Oklahoma: People wanted feeders in Oklahoma and the markets provided. In the OKC West-El Reno Livestock Market, nearly half again as many receipts were collected last week at 9,030 compared to the prior week’s 6,869. Feeder steers over 750 lbs. were steady to up $2 with instances of up $10 on 6-weights. Heifers were mostly steady to down $2, but calves of both sexes were up $5-10. Though the majority of the #1 steer offering was over 800 lbs., the 7-weights sold between $185.75-205. All the while, things were similarly going nuts at the National Stockyards, where 12,574 receipts were collected last week compared to the prior week’s 9,402. Feeder steers under 850 lbs. were $3-6 higher, while heavier steers were steady to up $3. Heifers were steady to up $2, while calves were steady to up $4 for steers. Again, the majority of the #1 steer offering was over 800 lbs. but those 7-weights that sold ran from $183-205 with lower prices going for calves and yearlings on the heavier end.
Feeder futures were again the star of the futures world last week. The May contract left the board at $189.08, up $1.78 compared to the prior Friday’s close. August settled at $195.38, a $2.06 weekly gain, and September climbed $2.25 to settle at $196.55. Vetterkind noted that August takes the spot month position $10 over the index, which could invite a break or at least limit rallies in the near term.
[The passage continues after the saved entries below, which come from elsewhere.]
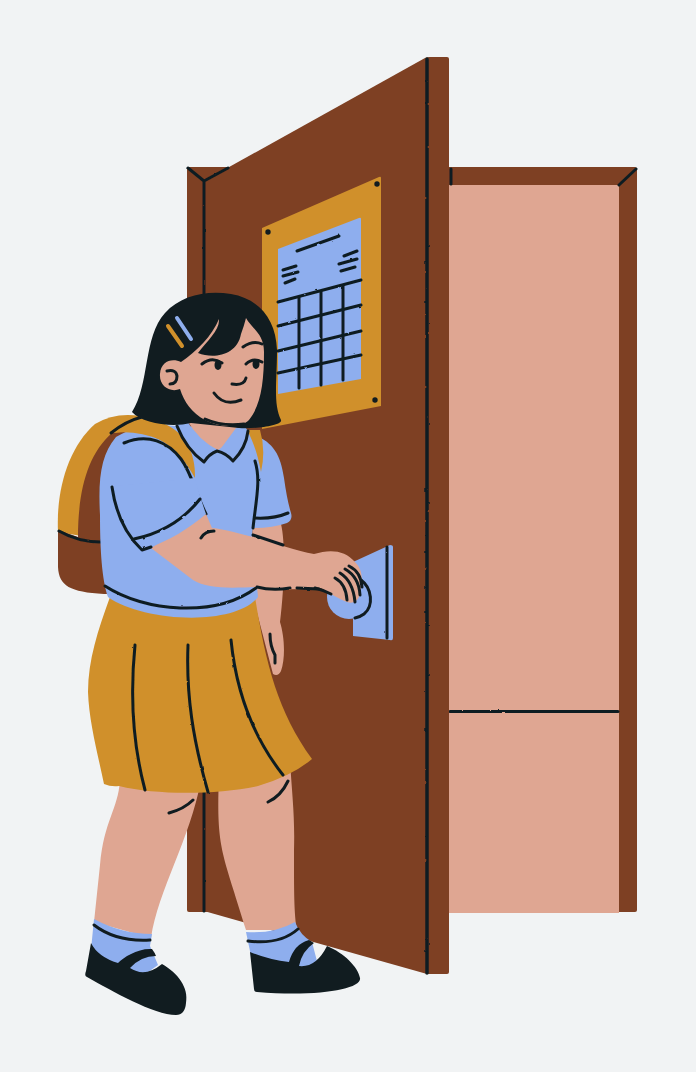
<!DOCTYPE html>
<html lang="en">
<head>
<meta charset="utf-8">
<title>Student opening a classroom door</title>
<style>
:root {
  --paper: #f1f3f4;
  --wood: #7e4023;
  --skin: #dfa692;
  --blue: #8eaeee;
  --ochre: #d0902b;
  --ink: #111c20;
}
html, body { margin: 0; background: var(--paper); overflow: hidden; }
svg { display: block; width: 696px; height: 1072px; }
.wood { fill: var(--wood); }
.skin { fill: var(--skin); }
.blue { fill: var(--blue); }
.ochre { fill: var(--ochre); }
.ink { fill: var(--ink); }
.line { fill: none; stroke: var(--ink); stroke-width: 3; stroke-linecap: round; stroke-linejoin: round; }
.soft { stroke-linejoin: round; stroke-width: 2; }
</style>
</head>
<body>
<svg viewBox="0 0 696 1072" role="img" aria-label="A student with a backpack opens a brown door">
  <defs>
    <filter id="brush" filterUnits="userSpaceOnUse" x="0" y="0" width="696" height="1072">
      <feTurbulence type="fractalNoise" baseFrequency="0.14" numOctaves="2" seed="4"/>
      <feDisplacementMap in="SourceGraphic" scale="2"/>
    </filter>
  </defs>

  <g id="doorway">
    <rect class="wood" x="187" y="167" width="450" height="745" rx="2"/>
    <rect class="skin" x="449" y="185" width="170" height="728"/>
    <g class="line" filter="url(#brush)">
      <path d="M450 711.500H618"/>
      <path d="M619 185L636 169M451 169V184"/>
    </g>
  </g>

  <g id="door">
    <path class="wood" d="M204 181L425 58Q427 57 430 57H447Q449 57 449 59V972Q449 974 447 974H427L204 911Z"/>
    <g class="line" filter="url(#brush)">
      <path d="M427 59V973" stroke-width="3.500"/>
      <path d="M188 168L204 181L228 168M204 181V911"/>
    </g>
  </g>

  <g id="timetable">
    <path class="ochre" d="M262 228L379 177Q381 176 381 178V406L262 429Z"/>
    <path class="blue" d="M278 249L359 218Q361 217 361 219V379L278 394Z"/>
    <g class="ink">
      <circle cx="268" cy="232" r="2.700"/>
      <circle cx="377" cy="184" r="2.700"/>
      <circle cx="375" cy="400" r="2.700"/>
    </g>
    <g class="line" filter="url(#brush)">
      <path d="M297 251L339 236"/>
      <path d="M283 270L296 266M283 276L298 272M285 283L295 279"/>
      <path d="M344 256L357 251M339 264L357 259M341 271L355 267"/>
      <path d="M278 302L361 280M278 326L361 305M278 351L361 331M278 373L361 355"/>
      <path d="M299 297V388M321 292V385M343 286V380"/>
    </g>
  </g>

  <g id="handle-plate">
    <path class="blue" d="M353 562L390 545Q393 545 393 547V638Q393 641 390 640L353 636Z"/>
    <path class="line" d="M387 547V638" filter="url(#brush)"/>
  </g>
  <g id="knob">
    <circle class="blue" cx="349" cy="597" r="22"/>
    <path class="line" d="M361 580C372 588 374 606 364 614Q360 617 355 618"/>
  </g>

  <g id="legs">
    <path class="skin" d="M120 780C118 810 104 820 100 865L94 922L151 938C158 890 190 840 201 780Z"/>
    <path class="skin" d="M219 775C216 850 222 850 246 930L297 930C294 915 294 890 294 850C295 815 292 795 290 760Z"/>
    <path class="blue" d="M94 919Q122 934 152 934L150 946L158 965L140 978L90 960Z"/>
    <path class="blue" d="M246 932Q274 934 295 922Q300 935 312 942L318 965L255 975Z"/>
    <g class="line">
      <path d="M94 925Q116 942 150 940"/>
      <path d="M248 941Q280 945 298 929"/>
      <path d="M169 813Q184 809 193 800M268 802Q281 796 288 781"/>
    </g>
  </g>

  <g id="shoes" class="ink">
    <path d="M91 943Q98 957 118 963C124 957 138 948 152 949Q155 953 156 956Q141 956 130 968Q145 978 162 964C178 973 189 988 186 1003Q185 1015 176 1015C154 1015 112 991 87 977Q84 976 86 971Z"/>
    <path d="M250 952Q269 960 289 962Q294 944 309 940L314 943Q302 951 299 966Q316 968 327 946C344 953 358 967 360 978C362 989 318 997 257 992Q254 992 254 989Z"/>
  </g>

  <g id="far-arm">
    <path class="skin" d="M252 520L281 524C286 545 284 590 280 622C284 635 286 656 281 671Q278 677 273 674L255 605Z"/>
    <path class="line" d="M270 634Q270 646 275 655V663"/>
    <path class="blue" d="M246 432C272 440 280 452 284 478Q287 500 291 513Q293 520 287 523Q273 528 254 528Z"/>
    <path class="line" d="M255 518Q274 519 288 513"/>
  </g>

  <g id="backpack">
    <path class="ochre" d="M58 532C56 490 68 448 95 424Q115 412 140 416L150 440L105 540Z"/>
    <path class="wood" d="M78 537C78 490 88 454 112 433L140 430L125 594L104 594C70 592 59 586 58 567V530Z"/>
    <path class="line" d="M59 531Q78 542 101 542" filter="url(#brush)"/>
  </g>

  <g id="skirt">
    <path class="ochre" d="M110 597C98 630 88 660 88 692C89 722 98 755 104 784Q111 787 119 786C160 796 220 794 258 786Q292 776 312 759C278 712 266 665 255 597Z"/>
    <g class="line" filter="url(#brush)">
      <path d="M135 645C130 695 133 745 145 790"/>
      <path d="M188 645C186 695 193 740 208 792"/>
      <path d="M231 640C236 690 253 737 283 775"/>
    </g>
  </g>

  <g id="shirt">
    <path class="blue" d="M116 437Q140 422 178 426L246 428Q258 450 258 475L252 535L258 597C235 627 143 622 108 597C102 580 100 550 100 515C98 478 101 455 116 437Z"/>
    <g class="line" filter="url(#brush)">
      <path d="M105 586C145 612 215 618 256 588"/>
      <path d="M255 461C261 480 256 500 253 528"/>
    </g>
  </g>

  <g id="straps">
    <path class="ochre" d="M112 433Q130 412 160 422C184 430 196 452 195 478C186 462 175 448 160 440Q138 430 112 433Z"/>
    <path class="ochre" d="M247 430L260 430Q266 450 261 472C258 455 253 441 247 430Z"/>
    <path class="line" d="M111 433Q126 421 142 417"/>
    <path class="line" d="M124 443C148 433 168 442 181 459C192 474 195 492 206 514" filter="url(#brush)"/>
  </g>

  <g id="neck">
    <path class="skin" d="M187 420L244 424L236 428L219 451Q198 440 187 420Z"/>
    <path class="blue" d="M176 424L188 422Q197 440 218 450Q234 441 238 428L248 430Q246 450 235 461L218 451L203 462Q183 446 176 424Z"/>
    <path class="line" d="M177 426Q186 449 204 462Q209 454 217 451Q226 453 233 461Q246 448 248 431"/>
  </g>

  <g id="near-arm">
    <path class="skin" d="M151 548L206 514L212 528C240 531 285 548 314 554C330 549 345 550 355 562C363 570 363 580 360 594Q357 605 347 602C339 599 329 593 321 588Q285 591 256 587C230 588 207 589 193 580Z"/>
    <path class="blue" d="M113 486L195 478Q201 500 206 514C188 529 171 540 143 550Q124 524 113 486Z"/>
    <g class="line" filter="url(#brush)">
      <path d="M112 487C116 515 126 535 142 550L151 547"/>
      <path d="M134 539C163 533 185 518 200 499"/>
      <path d="M201 538Q205 531 214 531M253 535L283 545M257 587Q272 591 290 588M297 588L319 589"/>
    </g>
    <g class="line">
      <path d="M315 588Q323 590 331 594"/>
      <path d="M335 578Q346 584 347 600M340 573Q353 581 355 602M345 569Q359 577 360 595M349 566Q361 572 362 587"/>
    </g>
  </g>

  <g id="head">
    <path class="ink" d="M132 412C150 384 143 337 165 313C181 295 207 290 231 294C260 299 276 320 277 350C277 383 273 403 281 420C283 426 254 429 239 428L191 423C171 428 142 423 132 412Z"/>
    <path class="skin" d="M181 362C197 351 212 336 219 319C220 330 207 341 198 353C213 359 237 356 241 334Q244 326 246 318C251 328 264 333 264 352C264 382 261 405 249 420C240 429 218 427 205 420C192 413 184 402 180 389C170 393 159 386 160 374C161 361 172 358 181 362Z"/>
    <g id="face" class="line">
      <path d="M167 371Q176 369 177 376Q177 384 170 384"/>
      <path d="M202 364Q212 356 222 363M246 364Q253 357 262 362"/>
      <path d="M243 347Q253 340 262 344"/>
      <path d="M232 384Q244 386 246 378"/>
      <path d="M214 393Q224 407 241 400"/>
      <path d="M205 419Q223 427 244 424"/>
    </g>
    <g class="ink">
      <ellipse cx="218" cy="365" rx="3.500" ry="5"/>
      <ellipse cx="256" cy="364" rx="3.500" ry="5"/>
    </g>
    <g id="hair-clips" fill="none" stroke-width="4" stroke-linecap="round">
      <path d="M168 326L182 346" stroke="var(--ochre)"/>
      <path d="M177 318L191 339" stroke="var(--blue)"/>
    </g>
  </g>
</svg>
</body>
</html>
The future of feeder supplies and the June and August futures is something of curiosity, however. Meyer and Steiner pointed out that the current inventory of cattle that have been on feed more than 120 days was down 8 percent compared to the previous year.
“This is important as it reflects the supply of cattle that may be available for marketing in the next 30- 40 days. Moreover, because feedlots have had to dig deep in the feeder supply in order to find cattle, a larger portion of the cattle placed on feed has been light feeders, which normally take longer to become market ready.”
Light cattle already placed won’t be available to enter feedlots later, nor will they be available as fed cattle for a while. So what does that mean for the potential supply of fed cattle later in the summer?
Herd expansion and crop watch
Another gear in the feeder supply chain that may or may not move is herd expansion and drought.
“The principal factor that could significantly pressure feeder markets going into summer would be a significant redevelopment of drought conditions back into areas of currently improved pasture conditions,” advised Derrell S. Peel, Oklahoma State University Extension Livestock Marketing Specialist.
“Drought redevelopment could lead to early marketing of calves and stockers, along with diversion of replacement heifers back into feeder markets.”
He noted that 22 percent of pasture and ranges are rated poor to very poor compared to 33 percent last year, and hay stocks as of
May 1 were up 35 percent compared to the prior year. This is optimistic for attempted herd expansion, but this again hinges on the potential of renewed/continued drought.
On the plus side, however, corn planting progress is back on track with the five-year average and USDA reports suggest a record crop for 2014/15. Both of these things are supportive of feeders. Over the course of last week, the July corn contract fell almost 7 cents to $4.76’6/bu.
“Corn is bouncing today, responding to an extremely ‘oversold’ condition and to support from the higher bean market,” reported Gottschalk on Thursday. “It remains our belief that corn rallies will be limited in scope and in breadth, so long as Mother Nature remains passive.”—Kerry Halladay, WLJ Editor